Marked for Revenge
Emelie Schepp is rapidly securing her place as the master of the ensemble police procedural novel. Jana Berzelius, the Norrköping, Sweden public prosecutor who was introduced in MARKED FOR LIFE, is first among equals in what is projected to be a trilogy. But the supporting cast that surrounds Berzelius is every bit as interesting and riveting as she is.
MARKED FOR REVENGE, the second installment in the series, can stand alone, but it resolves questions left unanswered in the opening book and raises some possible issues --- both professional and personal --- for the third. Let’s deal with the professional first. The Norrköping police are confronted with a mystery when an airline from southeast Asia lands with a dead teenage girl from Thailand in the restroom. It quickly becomes evident that she had been functioning as a drug “mule” and died of an overdose when the capsules she had swallowed carrying the heroin she was smuggling dissolved prematurely.
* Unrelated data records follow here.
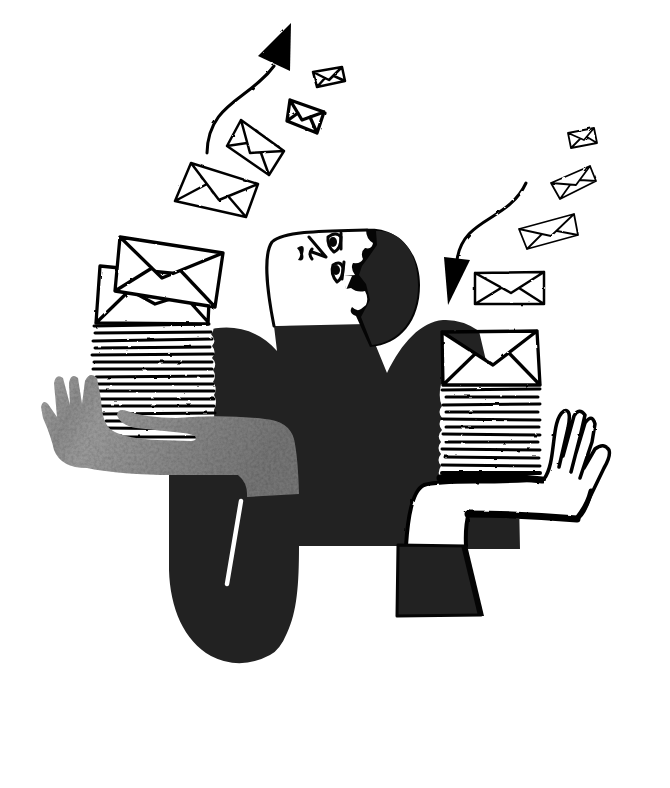
<!DOCTYPE html>
<html lang="en">
<head>
<meta charset="utf-8">
<title>Sending and receiving mail</title>
<style>
:root { --paper: #fff; --ink: #050505; --cloth: #222; --skin-light: #989898; --skin-dark: #707070; }
html, body { margin: 0; background: var(--paper); overflow: hidden; }
svg { display: block; width: 670px; height: 788px; }
.paper { fill: var(--paper); }
.ink { fill: var(--ink); }
.cloth { fill: var(--cloth); }
.line { fill: none; stroke: var(--ink); stroke-width: 3; stroke-linecap: round; stroke-linejoin: round; }
.envelopes path { fill: var(--paper); stroke: var(--ink); stroke-linecap: round; stroke-linejoin: round; }
.thin { stroke-width: 1.8; }
.medium { stroke-width: 2.5; }
.bold { stroke-width: 3.3; }
</style>
</head>
<body>
<svg viewBox="0 0 670 788" role="img" aria-label="A figure balances two stacks of letters while envelopes fly out and in">
  <defs>
    <linearGradient id="grey-wash" x1="0" y1="0" x2="1" y2="0.25">
      <stop offset="0" stop-color="#a2a2a2"/>
      <stop offset="0.18" stop-color="#8b8b8b"/>
      <stop offset="0.3" stop-color="#999"/>
      <stop offset="0.65" stop-color="#858585"/>
      <stop offset="1" stop-color="#747474"/>
    </linearGradient>
    <filter id="grain" x="0" y="0" width="1" height="1">
      <feTurbulence type="fractalNoise" baseFrequency="0.35" numOctaves="3" seed="4" result="noise"/>
      <feColorMatrix in="noise" type="matrix" values="0 0 0 0 0  0 0 0 0 0  0 0 0 0 0  0.5 0 0 0 -0.16" result="specks"/>
      <feComposite in="specks" in2="SourceGraphic" operator="in" result="texture"/>
      <feMerge><feMergeNode in="SourceGraphic"/><feMergeNode in="texture"/></feMerge>
    </filter>
    <filter id="rough" x="-0.1" y="-0.1" width="1.2" height="1.2">
      <feTurbulence type="fractalNoise" baseFrequency="0.12" numOctaves="2" seed="7"/>
      <feDisplacementMap in="SourceGraphic" scale="2"/>
    </filter>
  </defs>

  <rect class="paper" width="670" height="788"/>

  <g id="body">
    <path class="cloth" d="M205 331C230 323 258 329 277 351L274 326L367 324L387 373C402 342 421 322 443 320Q462 319 479 331L500 420L519 500L520 549L466 549L464 546L299 546C299 585 297 612 287 633Q280 650 270 655Q240 671 211 656C184 641 170 608 169 570L169 470L205 440Z"/>
    <path d="M241 501L227 584" fill="none" stroke="var(--paper)" stroke-width="4.5" stroke-linecap="round"/>
  </g>

  <g id="head">
    <path class="paper" d="M274 326C266 287 263 252 273 241C287 231 330 229 376 230L366 320Z"/>
    <path class="ink" d="M366 229C397 226 420 251 420 285C420 321 400 345 370 347L356 316Q348 313 352 307Q357 312 361 309L366 305Q369 298 365 291Q357 293 351 288L346 289L344 276L355 275Q350 268 353 263Q361 264 363 259Q360 252 365 248Q372 250 373 243Q366 239 366 229Z"/>
    <path class="cloth" d="M376 231C403 230 418 254 418 286C418 318 400 342 372 345L361 317L370 300L366 284L359 275L362 266L368 258L377 245Z"/>
    <path class="line" d="M274 326C266 286 264 253 272 242C284 231 324 231 367 230" stroke-width="3.5"/>
    <path class="paper" d="M343 276L352 276L346 290Z"/>
    <g id="face">
      <path class="line" d="M309 237L326 257L312 252" stroke-width="2.5"/>
      <path class="line" d="M312 249Q308 254 312 259"/>
      <path class="ink" d="M297 248Q306 242 303 254Q305 262 298 260Q303 254 297 248Z"/>
      <path class="line" d="M328 237Q336 231 341 237Q341 249 334 252Q327 246 328 237Z" stroke-width="2.5"/>
      <ellipse class="ink" cx="333" cy="242" rx="4" ry="5"/>
      <path class="line" d="M333 265Q341 260 343 268Q343 278 337 282Q330 274 333 265Z"/>
      <ellipse class="ink" cx="336" cy="270" rx="4" ry="5"/>
      <path class="line" d="M341 233L341 249M344 262L342 279" stroke-width="2"/>
    </g>
  </g>

  <g id="outgoing-stack">
    <path class="paper" d="M94 322L211 322Q216 330 211 334Q217 341 212 346Q217 352 212 358Q218 364 213 370Q217 376 213 382Q218 388 214 395Q218 402 214 410L215 440L100 440Z"/>
    <g class="line" stroke-width="3.2" filter="url(#rough)">
      <path d="M94 326L209 324M95 333L211 332M93 341L212 339M95 348L210 347M92 355L213 354M94 362L212 362M93 369L212 369M96 377L213 376M95 384L213 384M97 391L214 391M98 399L214 399M100 406L214 406M102 414L215 413M106 421L204 421M106 428L200 429M112 437L200 437"/>
    </g>
  </g>

  <g id="incoming-stack">
    <path class="paper" d="M441 384L540 384L541 474L440 478Q437 472 441 466Q436 460 441 454Q436 448 441 442Q436 436 442 430Q437 424 442 418Q437 412 442 406Q438 398 441 384Z"/>
    <g class="line" filter="url(#rough)">
      <path d="M442 390L540 389M446 397L538 397M443 405L540 404M446 412L538 412M442 419L540 420M446 427L539 427M443 434L540 435M446 442L538 442M442 449L540 450M445 457L539 458M442 465L540 466"/>
      <path d="M442 473L540 473" stroke-width="4"/>
    </g>
  </g>

  <g id="grey-hand" filter="url(#grain)">
    <path fill="url(#grey-wash)" d="M41 407Q43 399 48 404L57 417L54 383Q56 373 63 378L70 405L69 383Q71 372 78 378L82 404L85 381Q90 371 97 378L101 399Q102 425 113 431Q128 439 158 440L191 441Q198 441 195 436Q190 433 174 432L136 428Q120 425 117 415Q118 408 127 411Q146 418 176 418Q222 414 265 419Q289 421 294 439Q298 457 299 494L247 497Q248 483 238 475L174 475Q121 475 87 468Q61 468 54 450Q51 436 43 418Z"/>
  </g>

  <g id="outlined-hand">
    <path class="paper" d="M406 546C408 514 413 491 424 485C443 479 494 483 544 479C557 465 549 420 565 410Q573 411 567 437L577 412Q587 409 582 428L590 417Q597 419 592 438L602 446Q612 449 606 462L590 494Q584 513 577 518L521 516L471 513Q464 515 465 546Z"/>
    <g class="line" filter="url(#rough)">
      <path d="M406 546C408 513 413 490 424 485C443 479 494 484 544 479" stroke-width="4"/>
      <path d="M440 478Q490 474 542 480" stroke-width="7"/>
      <path d="M544 479C557 462 550 420 564 411Q572 408 568 428L559 467M563 456L574 416Q579 407 585 415L580 437L571 472M576 453L585 423Q592 413 595 424L592 442L580 478M584 468L595 449Q604 442 609 450Q611 456 604 468L590 497Q584 515 577 519" stroke-width="3.5"/>
      <path d="M468 514Q520 514 577 519" stroke-width="7"/>
      <path d="M578 517Q588 504 591 491" stroke-width="5"/>
      <path d="M469 512Q465 526 466 546" stroke-width="4"/>
    </g>
    <path class="cloth" d="M398 545L465 545L482 616L397 616Z"/>
    <path class="line" d="M398 545L397 616L481 615M398 545L465 546" stroke-width="3"/>
    <path class="ink" d="M461 545L467 545L484 616L478 616Z"/>
  </g>

  <g id="outgoing-envelopes" class="envelopes" filter="url(#rough)">
    <path class="bold" d="M100 266L210 277L208 324L96 323ZM96 323L133 287M208 322L180 291M133 292L155 304L180 296"/>
    <path class="bold" d="M120 237L223 253L215 307L115 291ZM120 237L162 278L223 253M115 291L152 268M215 307L181 271"/>
    <path class="medium" d="M191 163L258 184L246 217L175 201ZM191 163L219 200L258 184M175 201L207 184M246 217L228 196"/>
    <path class="medium" d="M241 120L284 151L269 175L227 146ZM241 120L250 153L284 151M227 146L247 143M269 175L261 153"/>
    <path class="bold" d="M290 100L324 112L317 133L287 121ZM290 100L302 120L324 112M287 121L298 113M317 133L310 117"/>
    <path class="medium" d="M313 72L342 67L345 81L317 87ZM313 72L329 80L342 67M317 87L325 78M345 81L334 76"/>
  </g>

  <g id="incoming-envelopes" class="envelopes" filter="url(#rough)">
    <path class="thin" d="M568 133L594 128L597 143L571 148ZM568 133L584 140L594 128M571 148L580 139M597 143L587 137"/>
    <path class="thin" d="M551 183L590 166L596 181L560 199ZM551 183L576 185L590 166M560 199L570 185M596 181L580 180"/>
    <path class="thin" d="M519 229L574 214L578 235L527 249ZM519 229L551 236L574 214M527 249L542 234M578 235L557 231"/>
    <path class="medium" d="M475 273L544 272L544 304L475 304ZM475 273L511 293L544 272M475 304L501 288M544 304L519 288"/>
    <path class="bold" d="M442 332L537 331L540 385L443 385ZM442 332L493 365L537 331M443 385L475 354M540 385L509 353"/>
  </g>

  <g id="arrows" filter="url(#rough)">
    <path class="line" d="M207 153C208 103 249 100 274 66" stroke-width="3.5"/>
    <path class="ink" d="M291 23L290 71L258 56Z"/>
    <path class="line" d="M526 183C508 222 463 217 457 260" stroke-width="3.5"/>
    <path class="ink" d="M444 257L470 260L448 305Z"/>
  </g>
</svg>
</body>
</html>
Another girl on the plane was also from Thailand but left abruptly before she could be questioned by police. Berzelius’ squad wants to talk to her, but she has gone missing and is being held captive by the local traffickers who ordered the shipment the two girls were carrying.
"Schepp always ensures that the reader never gets lost in the details of the plot or the characters, all of whom are memorable in their own ways.... You will want to make time to read MARKED FOR REVENGE in one sitting."
Meanwhile, a local man has been found murdered in his apartment. Unbeknownst to the department, he has a direct, if very momentary, tie to Berzelius, which she does not want the squad to be made aware of, since it would lead to other questions about her past that she is not prepared to answer.
Both cases slowly converge toward a shadowy drug kingpin known as The Old Man, who may not even exist but seems to be controlling the local drug trade. The squad has no idea how close the tentacles of the drug overload extend toward them, even as they deal with the sharp-elbowed relationships that exist among themselves professionally as well as outwardly into their personal lives. This is particularly true of Detective Inspector Mia Bolander, who is a walking train wreck in almost every aspect of her personal life. Bolander is such an interesting character --- in all of the worst possible ways --- that when she is absent from the narrative, the reader in a perverse way yearns for her return. Bolander, as with the rest of the cast, is given opportunities for redemption.
While the complexity of the plot meanders into the past and overshadows the present, Schepp always ensures that the reader never gets lost in the details of the plot or the characters, all of whom are memorable in their own ways.
You will want to make time to read MARKED FOR REVENGE in one sitting. The pages just fly by, what with two cases and the personal lives of several members of the squad moving into and out of the mix. Schepp --- through a fine and seamless translation by Suzanne Martin Cheadle --- keeps changing things up throughout the story while enabling Berzelius to pull a number of Houdini-type escapes for the purpose of keeping her personal history a secret from the team. Or most of it, anyway.
Whether Berzelius will continue to be successful in her efforts will ultimately be revealed in MARKED FOR DEATH, the final book in the trilogy. It will give Schepp’s growing audience something to look forward to.
Reviewed by Joe Hartlaub on March 2, 2017